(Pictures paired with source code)
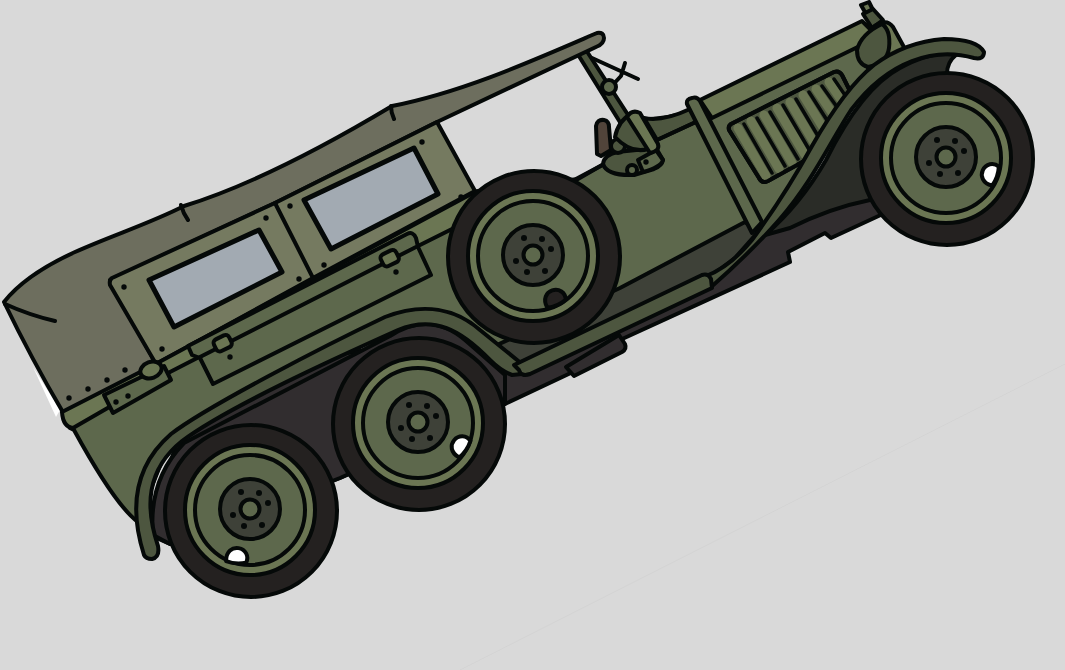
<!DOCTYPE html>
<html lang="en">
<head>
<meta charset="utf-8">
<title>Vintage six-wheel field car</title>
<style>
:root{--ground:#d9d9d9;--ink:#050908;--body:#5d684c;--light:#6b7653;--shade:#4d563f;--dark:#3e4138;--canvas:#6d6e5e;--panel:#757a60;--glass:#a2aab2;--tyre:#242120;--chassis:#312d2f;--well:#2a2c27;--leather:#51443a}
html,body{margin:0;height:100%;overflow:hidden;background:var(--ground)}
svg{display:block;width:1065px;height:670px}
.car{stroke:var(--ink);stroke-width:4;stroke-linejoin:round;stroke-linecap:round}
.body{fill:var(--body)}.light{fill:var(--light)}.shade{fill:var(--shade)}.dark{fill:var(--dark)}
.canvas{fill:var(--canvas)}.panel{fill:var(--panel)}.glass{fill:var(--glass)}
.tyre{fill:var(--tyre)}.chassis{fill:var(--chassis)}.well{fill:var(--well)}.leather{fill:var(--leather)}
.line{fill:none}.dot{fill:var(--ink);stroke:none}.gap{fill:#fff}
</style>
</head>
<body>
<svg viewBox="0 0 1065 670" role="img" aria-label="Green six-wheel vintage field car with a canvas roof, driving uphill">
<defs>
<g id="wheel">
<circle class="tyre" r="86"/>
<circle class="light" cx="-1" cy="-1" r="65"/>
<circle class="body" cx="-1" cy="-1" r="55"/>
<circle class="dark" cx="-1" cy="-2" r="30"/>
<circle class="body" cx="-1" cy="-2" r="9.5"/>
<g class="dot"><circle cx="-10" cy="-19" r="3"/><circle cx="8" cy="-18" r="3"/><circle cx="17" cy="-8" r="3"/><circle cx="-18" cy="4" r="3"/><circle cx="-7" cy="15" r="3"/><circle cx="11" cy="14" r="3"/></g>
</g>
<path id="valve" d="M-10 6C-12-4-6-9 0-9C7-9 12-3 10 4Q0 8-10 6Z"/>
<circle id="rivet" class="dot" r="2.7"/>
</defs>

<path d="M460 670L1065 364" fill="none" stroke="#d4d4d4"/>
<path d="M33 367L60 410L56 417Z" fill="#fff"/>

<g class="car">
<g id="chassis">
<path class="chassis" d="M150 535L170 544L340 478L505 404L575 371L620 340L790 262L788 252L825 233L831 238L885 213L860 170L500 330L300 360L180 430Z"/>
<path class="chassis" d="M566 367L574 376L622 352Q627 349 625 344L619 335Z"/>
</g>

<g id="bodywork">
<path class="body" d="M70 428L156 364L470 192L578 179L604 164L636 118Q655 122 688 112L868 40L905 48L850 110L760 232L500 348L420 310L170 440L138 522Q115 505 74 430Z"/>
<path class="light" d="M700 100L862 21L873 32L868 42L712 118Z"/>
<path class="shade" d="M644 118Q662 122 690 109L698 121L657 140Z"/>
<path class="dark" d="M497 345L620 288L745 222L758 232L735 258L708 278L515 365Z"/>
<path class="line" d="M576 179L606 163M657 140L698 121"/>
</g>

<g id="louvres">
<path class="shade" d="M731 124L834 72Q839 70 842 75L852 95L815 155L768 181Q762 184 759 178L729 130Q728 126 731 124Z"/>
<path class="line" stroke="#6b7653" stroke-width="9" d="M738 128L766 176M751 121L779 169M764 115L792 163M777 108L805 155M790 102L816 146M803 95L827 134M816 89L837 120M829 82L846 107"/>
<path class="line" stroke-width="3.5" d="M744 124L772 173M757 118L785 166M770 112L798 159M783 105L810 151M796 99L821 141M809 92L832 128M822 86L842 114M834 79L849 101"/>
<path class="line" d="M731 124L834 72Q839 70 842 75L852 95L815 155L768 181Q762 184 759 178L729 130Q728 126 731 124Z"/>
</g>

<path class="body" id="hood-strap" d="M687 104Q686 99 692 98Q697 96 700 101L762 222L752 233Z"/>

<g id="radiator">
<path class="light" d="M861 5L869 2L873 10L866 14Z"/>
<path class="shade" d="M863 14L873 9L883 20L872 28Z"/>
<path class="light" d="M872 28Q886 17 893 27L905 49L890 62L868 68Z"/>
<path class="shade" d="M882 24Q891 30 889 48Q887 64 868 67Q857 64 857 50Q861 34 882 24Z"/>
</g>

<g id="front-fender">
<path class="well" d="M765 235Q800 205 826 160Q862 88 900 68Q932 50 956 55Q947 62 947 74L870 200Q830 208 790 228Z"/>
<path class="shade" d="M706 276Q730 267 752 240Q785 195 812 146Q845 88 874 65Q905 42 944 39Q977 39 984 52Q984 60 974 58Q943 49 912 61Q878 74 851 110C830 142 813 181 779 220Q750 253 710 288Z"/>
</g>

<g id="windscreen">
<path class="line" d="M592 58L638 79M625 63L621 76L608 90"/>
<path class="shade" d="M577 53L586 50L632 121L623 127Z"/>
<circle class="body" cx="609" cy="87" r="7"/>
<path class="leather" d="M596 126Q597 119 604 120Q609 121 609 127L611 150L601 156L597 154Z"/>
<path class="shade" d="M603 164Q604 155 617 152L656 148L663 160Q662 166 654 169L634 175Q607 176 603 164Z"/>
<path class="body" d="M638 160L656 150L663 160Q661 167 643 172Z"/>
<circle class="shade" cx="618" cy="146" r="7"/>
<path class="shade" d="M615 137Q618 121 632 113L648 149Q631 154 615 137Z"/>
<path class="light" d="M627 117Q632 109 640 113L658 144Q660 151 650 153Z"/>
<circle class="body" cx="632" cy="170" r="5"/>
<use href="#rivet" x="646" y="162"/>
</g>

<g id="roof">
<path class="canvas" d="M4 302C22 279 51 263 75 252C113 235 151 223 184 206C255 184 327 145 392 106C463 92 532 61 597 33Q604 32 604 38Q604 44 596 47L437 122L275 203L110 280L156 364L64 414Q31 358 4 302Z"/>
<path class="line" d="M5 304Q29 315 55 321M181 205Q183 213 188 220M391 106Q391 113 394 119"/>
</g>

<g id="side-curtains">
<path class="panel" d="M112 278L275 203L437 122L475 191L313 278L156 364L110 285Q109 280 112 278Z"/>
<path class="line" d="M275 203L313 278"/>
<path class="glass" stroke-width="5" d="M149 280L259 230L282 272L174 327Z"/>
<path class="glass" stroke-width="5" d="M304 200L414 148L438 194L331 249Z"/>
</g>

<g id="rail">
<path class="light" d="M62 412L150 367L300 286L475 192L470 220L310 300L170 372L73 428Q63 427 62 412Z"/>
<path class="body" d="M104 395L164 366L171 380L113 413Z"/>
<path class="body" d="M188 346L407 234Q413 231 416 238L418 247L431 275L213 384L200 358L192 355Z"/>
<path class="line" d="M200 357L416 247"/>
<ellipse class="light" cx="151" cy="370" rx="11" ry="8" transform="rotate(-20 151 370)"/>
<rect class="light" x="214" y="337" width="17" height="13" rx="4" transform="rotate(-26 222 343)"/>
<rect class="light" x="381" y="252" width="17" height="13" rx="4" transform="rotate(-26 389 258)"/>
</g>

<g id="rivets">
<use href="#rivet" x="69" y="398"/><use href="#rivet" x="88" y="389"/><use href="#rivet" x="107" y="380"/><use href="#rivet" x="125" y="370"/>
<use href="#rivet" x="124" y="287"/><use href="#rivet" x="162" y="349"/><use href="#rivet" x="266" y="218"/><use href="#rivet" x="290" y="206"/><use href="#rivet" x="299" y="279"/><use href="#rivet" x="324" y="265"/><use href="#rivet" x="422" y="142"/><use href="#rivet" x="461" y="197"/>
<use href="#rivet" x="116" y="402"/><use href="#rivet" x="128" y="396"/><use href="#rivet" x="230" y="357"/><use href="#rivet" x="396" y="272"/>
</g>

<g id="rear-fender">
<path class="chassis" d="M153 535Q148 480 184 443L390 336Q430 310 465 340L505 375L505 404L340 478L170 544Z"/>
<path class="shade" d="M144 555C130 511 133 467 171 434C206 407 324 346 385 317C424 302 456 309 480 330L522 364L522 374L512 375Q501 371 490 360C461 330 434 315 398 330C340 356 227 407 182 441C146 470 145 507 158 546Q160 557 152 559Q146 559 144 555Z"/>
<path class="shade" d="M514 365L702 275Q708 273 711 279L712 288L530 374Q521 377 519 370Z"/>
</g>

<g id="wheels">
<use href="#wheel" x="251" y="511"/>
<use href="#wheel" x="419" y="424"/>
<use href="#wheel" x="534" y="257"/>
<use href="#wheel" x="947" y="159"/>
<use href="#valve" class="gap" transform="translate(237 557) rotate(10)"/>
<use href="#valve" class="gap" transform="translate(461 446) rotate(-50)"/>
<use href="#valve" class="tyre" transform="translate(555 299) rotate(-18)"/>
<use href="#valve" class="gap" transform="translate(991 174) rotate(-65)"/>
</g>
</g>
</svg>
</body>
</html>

▶ _EXERCISE_: In the entries above, find the line with "124L772 173M757 118L785" and the line with "28Q886 17 893", then restate word for word both of them and every line between, with nothing more.

▶ _EXERCISE SOLUTION_:
<path class="line" stroke-width="3.5" d="M744 124L772 173M757 118L785 166M770 112L798 159M783 105L810 151M796 99L821 141M809 92L832 128M822 86L842 114M834 79L849 101"/>
<path class="line" d="M731 124L834 72Q839 70 842 75L852 95L815 155L768 181Q762 184 759 178L729 130Q728 126 731 124Z"/>
</g>

<path class="body" id="hood-strap" d="M687 104Q686 99 692 98Q697 96 700 101L762 222L752 233Z"/>

<g id="radiator">
<path class="light" d="M861 5L869 2L873 10L866 14Z"/>
<path class="shade" d="M863 14L873 9L883 20L872 28Z"/>
<path class="light" d="M872 28Q886 17 893 27L905 49L890 62L868 68Z"/>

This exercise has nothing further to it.